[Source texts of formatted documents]
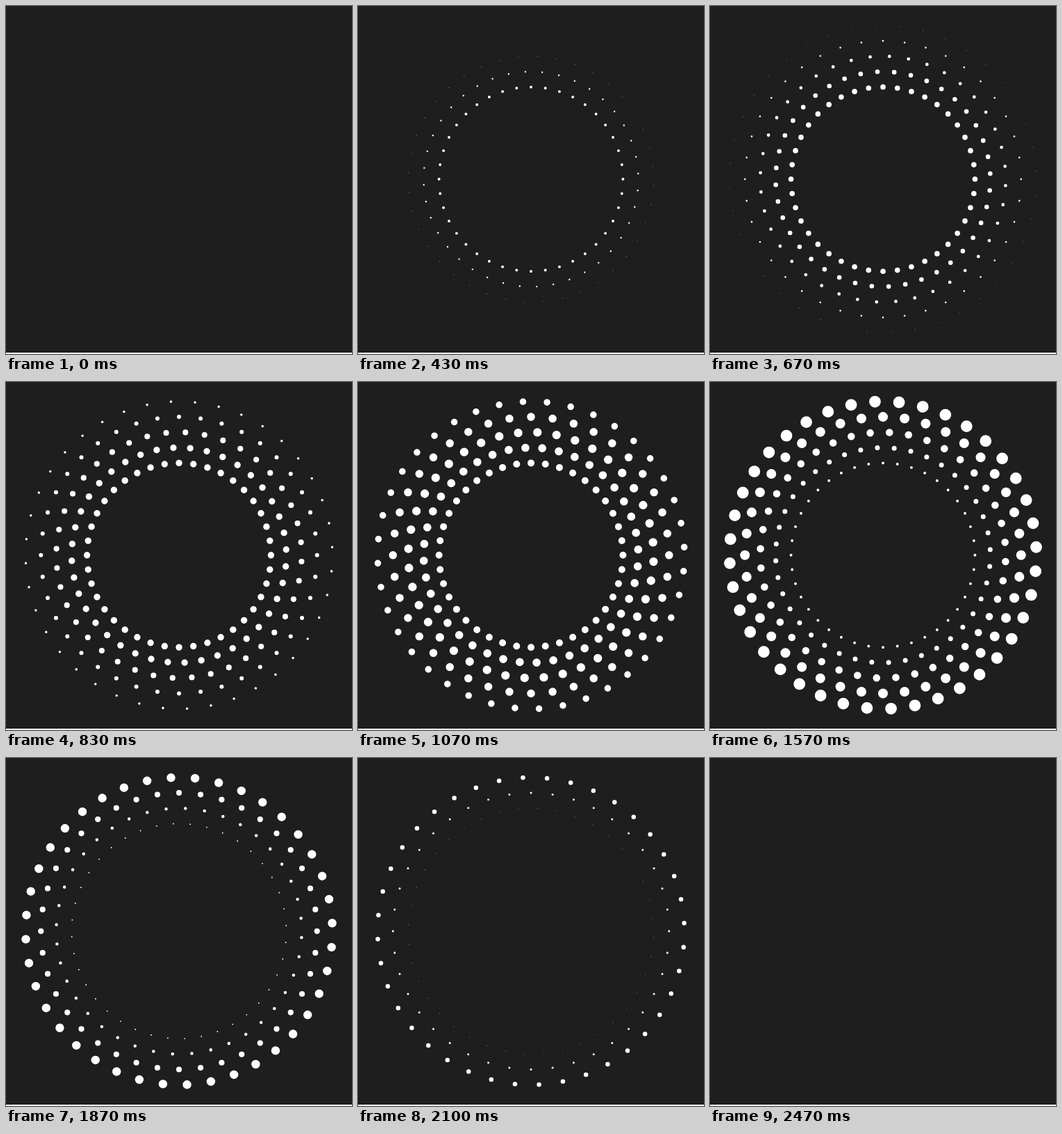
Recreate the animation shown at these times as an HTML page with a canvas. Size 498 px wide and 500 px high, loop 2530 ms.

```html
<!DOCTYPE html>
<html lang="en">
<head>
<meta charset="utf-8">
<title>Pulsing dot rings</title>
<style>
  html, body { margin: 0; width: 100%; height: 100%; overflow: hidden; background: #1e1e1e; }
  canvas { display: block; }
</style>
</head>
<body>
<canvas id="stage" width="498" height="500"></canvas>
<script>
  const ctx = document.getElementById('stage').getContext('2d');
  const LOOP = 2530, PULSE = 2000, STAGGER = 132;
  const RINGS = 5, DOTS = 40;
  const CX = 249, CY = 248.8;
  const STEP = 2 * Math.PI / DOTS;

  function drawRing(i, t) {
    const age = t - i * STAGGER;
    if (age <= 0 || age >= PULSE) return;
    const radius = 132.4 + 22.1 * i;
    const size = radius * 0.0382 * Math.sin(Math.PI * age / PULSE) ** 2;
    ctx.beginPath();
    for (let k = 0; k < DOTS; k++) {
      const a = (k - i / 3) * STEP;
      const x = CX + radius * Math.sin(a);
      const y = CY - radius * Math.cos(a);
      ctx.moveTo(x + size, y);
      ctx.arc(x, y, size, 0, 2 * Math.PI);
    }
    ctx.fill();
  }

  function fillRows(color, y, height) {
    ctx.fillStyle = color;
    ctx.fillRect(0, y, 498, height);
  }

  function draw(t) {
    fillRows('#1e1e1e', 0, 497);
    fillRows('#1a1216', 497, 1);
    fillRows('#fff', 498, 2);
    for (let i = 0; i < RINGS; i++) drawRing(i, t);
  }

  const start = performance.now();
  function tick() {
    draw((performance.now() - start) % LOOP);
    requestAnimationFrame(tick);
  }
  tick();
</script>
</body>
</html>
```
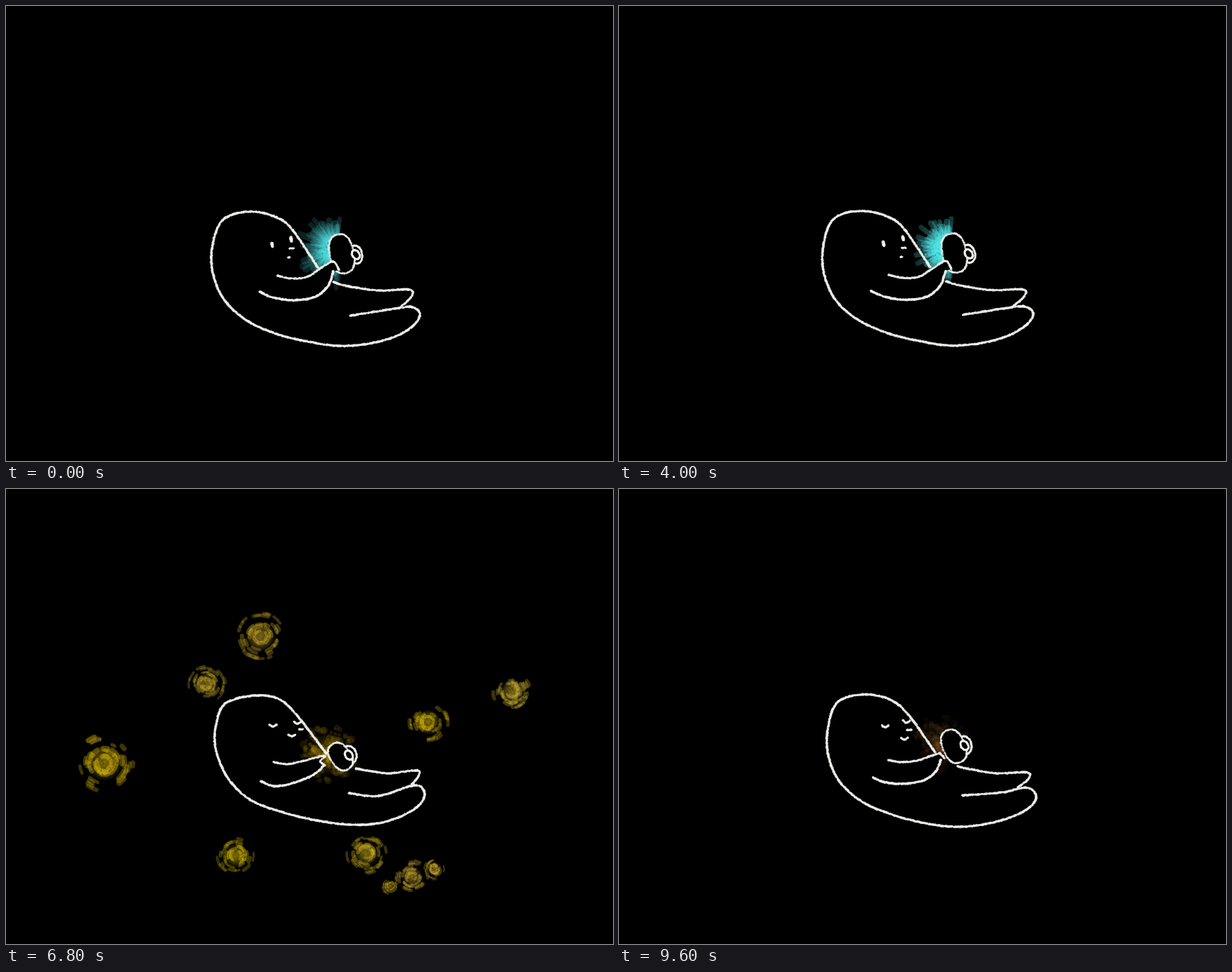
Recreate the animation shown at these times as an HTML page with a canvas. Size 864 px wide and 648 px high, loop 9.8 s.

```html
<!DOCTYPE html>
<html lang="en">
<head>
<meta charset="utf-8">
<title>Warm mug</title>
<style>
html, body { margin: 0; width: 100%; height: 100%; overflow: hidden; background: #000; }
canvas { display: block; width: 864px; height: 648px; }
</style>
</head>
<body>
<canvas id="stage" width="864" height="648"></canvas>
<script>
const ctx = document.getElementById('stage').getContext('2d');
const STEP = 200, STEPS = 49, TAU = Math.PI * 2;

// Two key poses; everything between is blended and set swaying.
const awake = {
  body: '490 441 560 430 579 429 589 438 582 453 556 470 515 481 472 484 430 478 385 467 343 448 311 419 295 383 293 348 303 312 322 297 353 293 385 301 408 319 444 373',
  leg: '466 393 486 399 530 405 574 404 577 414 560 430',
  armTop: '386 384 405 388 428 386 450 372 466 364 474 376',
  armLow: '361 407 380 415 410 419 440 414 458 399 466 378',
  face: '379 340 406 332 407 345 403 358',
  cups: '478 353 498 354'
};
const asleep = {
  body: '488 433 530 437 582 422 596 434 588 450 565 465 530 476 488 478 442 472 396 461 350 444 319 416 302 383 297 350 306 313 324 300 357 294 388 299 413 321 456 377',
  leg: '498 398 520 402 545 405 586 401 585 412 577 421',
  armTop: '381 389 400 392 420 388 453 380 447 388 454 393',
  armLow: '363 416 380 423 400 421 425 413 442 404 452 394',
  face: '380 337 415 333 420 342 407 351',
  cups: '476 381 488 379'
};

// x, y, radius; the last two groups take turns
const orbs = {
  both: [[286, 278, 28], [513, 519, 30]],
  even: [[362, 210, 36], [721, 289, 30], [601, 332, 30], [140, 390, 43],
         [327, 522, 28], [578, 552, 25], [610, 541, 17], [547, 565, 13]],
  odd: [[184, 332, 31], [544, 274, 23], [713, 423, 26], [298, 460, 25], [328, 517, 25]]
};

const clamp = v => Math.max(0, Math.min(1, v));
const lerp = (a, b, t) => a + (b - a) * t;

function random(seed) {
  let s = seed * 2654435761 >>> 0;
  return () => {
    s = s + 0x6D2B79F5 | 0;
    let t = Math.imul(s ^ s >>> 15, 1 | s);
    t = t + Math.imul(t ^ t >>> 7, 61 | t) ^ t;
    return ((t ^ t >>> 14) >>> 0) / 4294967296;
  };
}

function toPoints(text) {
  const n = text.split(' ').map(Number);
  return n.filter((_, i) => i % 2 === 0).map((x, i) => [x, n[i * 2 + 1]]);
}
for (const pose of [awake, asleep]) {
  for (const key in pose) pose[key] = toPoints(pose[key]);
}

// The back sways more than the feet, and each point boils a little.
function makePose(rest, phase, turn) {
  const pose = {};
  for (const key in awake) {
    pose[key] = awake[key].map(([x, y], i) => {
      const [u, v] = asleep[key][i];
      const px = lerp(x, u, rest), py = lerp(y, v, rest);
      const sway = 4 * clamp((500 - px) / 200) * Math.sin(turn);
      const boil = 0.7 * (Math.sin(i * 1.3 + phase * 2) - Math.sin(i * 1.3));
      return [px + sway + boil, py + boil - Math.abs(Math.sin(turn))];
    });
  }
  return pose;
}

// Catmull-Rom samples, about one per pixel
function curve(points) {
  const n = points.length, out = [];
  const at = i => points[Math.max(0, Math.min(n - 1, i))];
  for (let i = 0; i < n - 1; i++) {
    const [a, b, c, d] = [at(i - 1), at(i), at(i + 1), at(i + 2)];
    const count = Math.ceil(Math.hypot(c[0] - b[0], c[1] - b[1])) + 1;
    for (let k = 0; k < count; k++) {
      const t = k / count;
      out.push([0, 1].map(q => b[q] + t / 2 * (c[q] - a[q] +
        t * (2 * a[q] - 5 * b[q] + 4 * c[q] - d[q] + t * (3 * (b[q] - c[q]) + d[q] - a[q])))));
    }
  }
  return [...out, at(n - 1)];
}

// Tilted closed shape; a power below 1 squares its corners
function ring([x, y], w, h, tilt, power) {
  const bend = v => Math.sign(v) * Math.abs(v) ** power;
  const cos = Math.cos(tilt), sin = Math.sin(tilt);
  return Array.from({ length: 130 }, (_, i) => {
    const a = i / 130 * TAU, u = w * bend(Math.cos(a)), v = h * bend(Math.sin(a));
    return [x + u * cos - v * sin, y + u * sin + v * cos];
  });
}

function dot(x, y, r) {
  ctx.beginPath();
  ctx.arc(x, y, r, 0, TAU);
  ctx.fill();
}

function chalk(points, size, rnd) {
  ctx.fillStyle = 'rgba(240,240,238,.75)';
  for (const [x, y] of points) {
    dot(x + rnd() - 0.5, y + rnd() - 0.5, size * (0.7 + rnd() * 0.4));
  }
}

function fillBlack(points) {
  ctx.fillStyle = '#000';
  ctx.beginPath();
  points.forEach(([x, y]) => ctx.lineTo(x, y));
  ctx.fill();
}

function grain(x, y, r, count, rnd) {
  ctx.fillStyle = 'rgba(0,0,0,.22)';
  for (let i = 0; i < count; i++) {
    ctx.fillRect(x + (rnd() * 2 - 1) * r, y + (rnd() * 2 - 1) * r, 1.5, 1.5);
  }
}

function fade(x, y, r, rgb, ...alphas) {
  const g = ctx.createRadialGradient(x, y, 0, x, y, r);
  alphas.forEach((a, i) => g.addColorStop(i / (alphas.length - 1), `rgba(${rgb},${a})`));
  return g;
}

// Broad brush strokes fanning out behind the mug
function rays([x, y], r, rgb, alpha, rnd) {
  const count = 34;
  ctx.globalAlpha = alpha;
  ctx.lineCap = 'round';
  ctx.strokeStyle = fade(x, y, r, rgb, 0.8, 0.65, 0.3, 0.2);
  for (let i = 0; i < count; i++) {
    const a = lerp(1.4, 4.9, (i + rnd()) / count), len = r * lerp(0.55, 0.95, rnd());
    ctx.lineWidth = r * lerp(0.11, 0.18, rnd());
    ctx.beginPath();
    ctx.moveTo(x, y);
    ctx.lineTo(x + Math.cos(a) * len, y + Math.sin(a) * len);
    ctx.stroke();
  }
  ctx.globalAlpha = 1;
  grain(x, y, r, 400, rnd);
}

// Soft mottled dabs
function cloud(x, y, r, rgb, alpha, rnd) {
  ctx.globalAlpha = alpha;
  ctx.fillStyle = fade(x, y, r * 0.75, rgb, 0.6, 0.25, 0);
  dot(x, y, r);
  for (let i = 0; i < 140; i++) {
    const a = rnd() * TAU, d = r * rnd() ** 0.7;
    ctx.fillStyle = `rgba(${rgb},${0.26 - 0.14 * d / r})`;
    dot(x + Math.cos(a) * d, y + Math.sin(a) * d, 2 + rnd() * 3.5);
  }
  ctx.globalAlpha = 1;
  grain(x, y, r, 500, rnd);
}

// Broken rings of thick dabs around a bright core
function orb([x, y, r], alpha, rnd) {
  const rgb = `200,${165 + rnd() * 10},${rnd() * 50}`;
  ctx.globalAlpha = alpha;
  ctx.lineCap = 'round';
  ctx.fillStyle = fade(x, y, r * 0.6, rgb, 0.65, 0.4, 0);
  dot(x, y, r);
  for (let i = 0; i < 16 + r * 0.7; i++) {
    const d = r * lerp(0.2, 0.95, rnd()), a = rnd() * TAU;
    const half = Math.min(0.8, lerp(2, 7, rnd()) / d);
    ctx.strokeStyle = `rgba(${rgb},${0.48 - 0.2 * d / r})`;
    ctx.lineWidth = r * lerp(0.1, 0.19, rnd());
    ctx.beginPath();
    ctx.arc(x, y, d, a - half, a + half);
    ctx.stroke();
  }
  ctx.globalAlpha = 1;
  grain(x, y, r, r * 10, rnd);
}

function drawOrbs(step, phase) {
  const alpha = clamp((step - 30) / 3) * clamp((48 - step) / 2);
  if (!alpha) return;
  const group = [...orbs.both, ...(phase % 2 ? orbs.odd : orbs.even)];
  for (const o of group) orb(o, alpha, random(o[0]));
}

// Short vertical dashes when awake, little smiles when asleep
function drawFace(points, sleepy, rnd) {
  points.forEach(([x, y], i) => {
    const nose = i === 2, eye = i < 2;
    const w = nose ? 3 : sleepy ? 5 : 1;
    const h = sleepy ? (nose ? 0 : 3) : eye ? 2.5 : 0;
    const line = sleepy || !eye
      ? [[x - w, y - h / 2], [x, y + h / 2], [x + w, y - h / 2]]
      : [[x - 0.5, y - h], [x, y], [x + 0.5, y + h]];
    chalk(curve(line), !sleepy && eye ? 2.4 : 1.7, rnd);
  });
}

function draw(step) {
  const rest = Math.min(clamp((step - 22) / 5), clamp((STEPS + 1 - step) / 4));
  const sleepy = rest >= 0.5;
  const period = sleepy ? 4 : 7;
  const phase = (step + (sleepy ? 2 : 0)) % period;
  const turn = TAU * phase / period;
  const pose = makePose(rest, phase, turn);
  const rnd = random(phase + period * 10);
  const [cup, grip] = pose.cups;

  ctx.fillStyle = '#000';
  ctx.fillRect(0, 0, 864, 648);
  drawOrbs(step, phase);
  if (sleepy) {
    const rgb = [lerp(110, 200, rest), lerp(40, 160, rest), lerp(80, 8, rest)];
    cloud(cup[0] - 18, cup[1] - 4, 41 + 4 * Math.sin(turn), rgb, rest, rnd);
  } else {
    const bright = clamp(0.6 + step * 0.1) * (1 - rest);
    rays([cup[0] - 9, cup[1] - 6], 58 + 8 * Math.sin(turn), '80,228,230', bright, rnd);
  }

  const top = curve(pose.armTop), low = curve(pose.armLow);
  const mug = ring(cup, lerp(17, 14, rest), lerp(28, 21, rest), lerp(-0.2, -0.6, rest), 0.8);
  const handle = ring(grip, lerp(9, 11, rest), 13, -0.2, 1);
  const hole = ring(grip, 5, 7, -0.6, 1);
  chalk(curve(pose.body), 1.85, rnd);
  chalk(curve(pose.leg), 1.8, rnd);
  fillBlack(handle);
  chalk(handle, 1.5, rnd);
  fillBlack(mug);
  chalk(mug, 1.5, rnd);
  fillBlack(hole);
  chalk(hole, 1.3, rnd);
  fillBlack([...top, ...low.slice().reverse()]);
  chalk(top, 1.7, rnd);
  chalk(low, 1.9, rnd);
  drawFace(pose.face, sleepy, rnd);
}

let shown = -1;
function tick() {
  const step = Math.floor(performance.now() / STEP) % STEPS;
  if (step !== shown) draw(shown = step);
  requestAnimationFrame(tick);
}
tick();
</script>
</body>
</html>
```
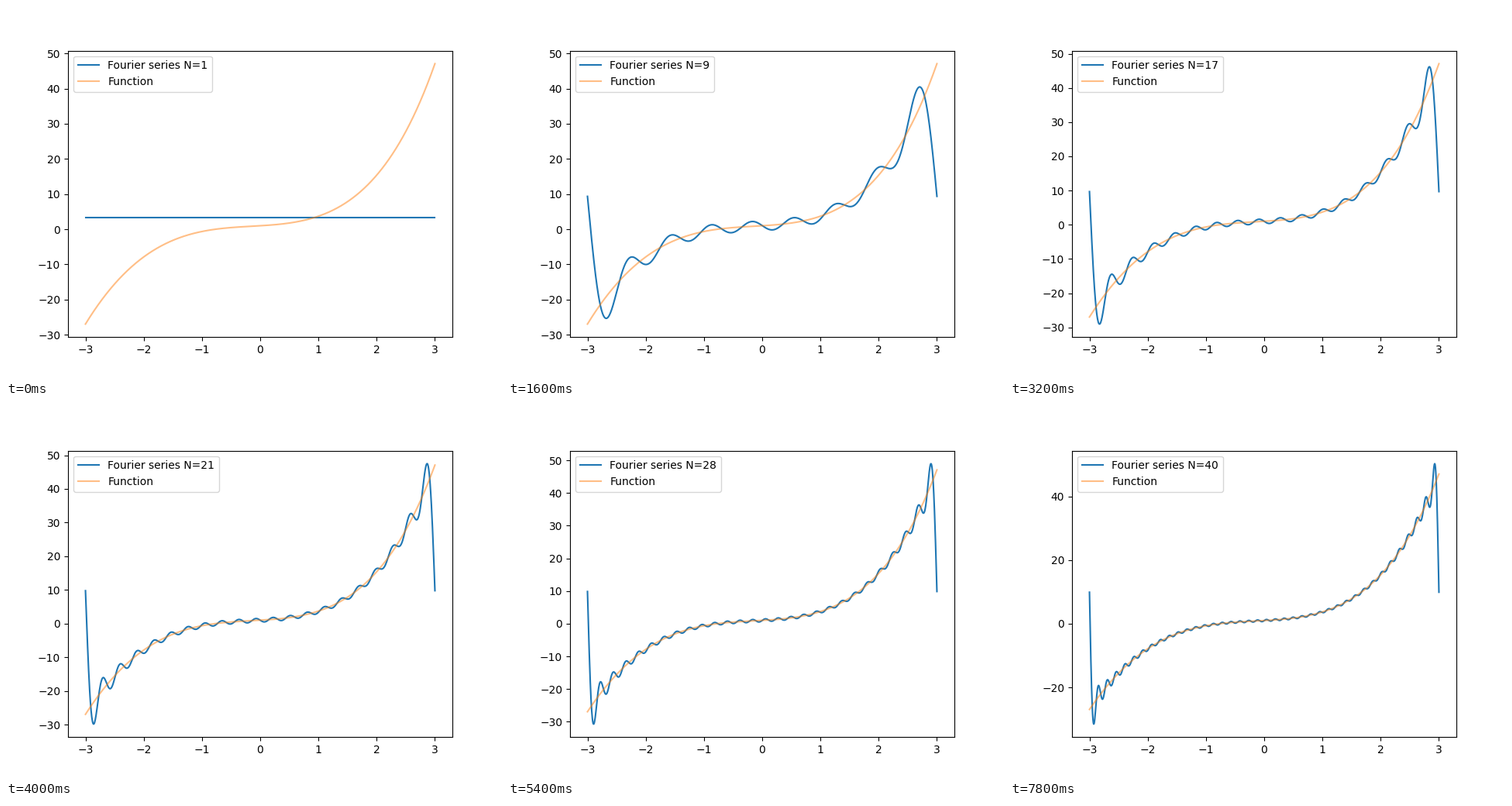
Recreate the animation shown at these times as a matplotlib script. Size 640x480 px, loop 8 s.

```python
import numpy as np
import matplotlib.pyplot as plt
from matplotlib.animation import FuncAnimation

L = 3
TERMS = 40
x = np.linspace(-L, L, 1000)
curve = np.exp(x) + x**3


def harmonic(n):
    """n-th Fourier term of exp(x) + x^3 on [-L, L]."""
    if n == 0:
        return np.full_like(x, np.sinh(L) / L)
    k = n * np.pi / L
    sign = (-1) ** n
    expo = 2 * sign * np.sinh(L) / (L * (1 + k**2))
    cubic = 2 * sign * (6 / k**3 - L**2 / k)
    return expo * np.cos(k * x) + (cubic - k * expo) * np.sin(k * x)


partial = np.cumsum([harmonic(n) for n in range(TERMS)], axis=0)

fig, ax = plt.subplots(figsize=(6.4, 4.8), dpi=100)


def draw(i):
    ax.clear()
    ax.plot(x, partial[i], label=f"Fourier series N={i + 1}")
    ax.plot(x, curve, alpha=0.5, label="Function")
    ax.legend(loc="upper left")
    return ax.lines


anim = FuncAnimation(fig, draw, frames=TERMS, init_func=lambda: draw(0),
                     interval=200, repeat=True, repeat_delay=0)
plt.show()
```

→ **EXERCISE DIRECTIONS**:
Please say how many lines in the records above contain the word "tick", and give only that number.

→ **OUTPUT**:
6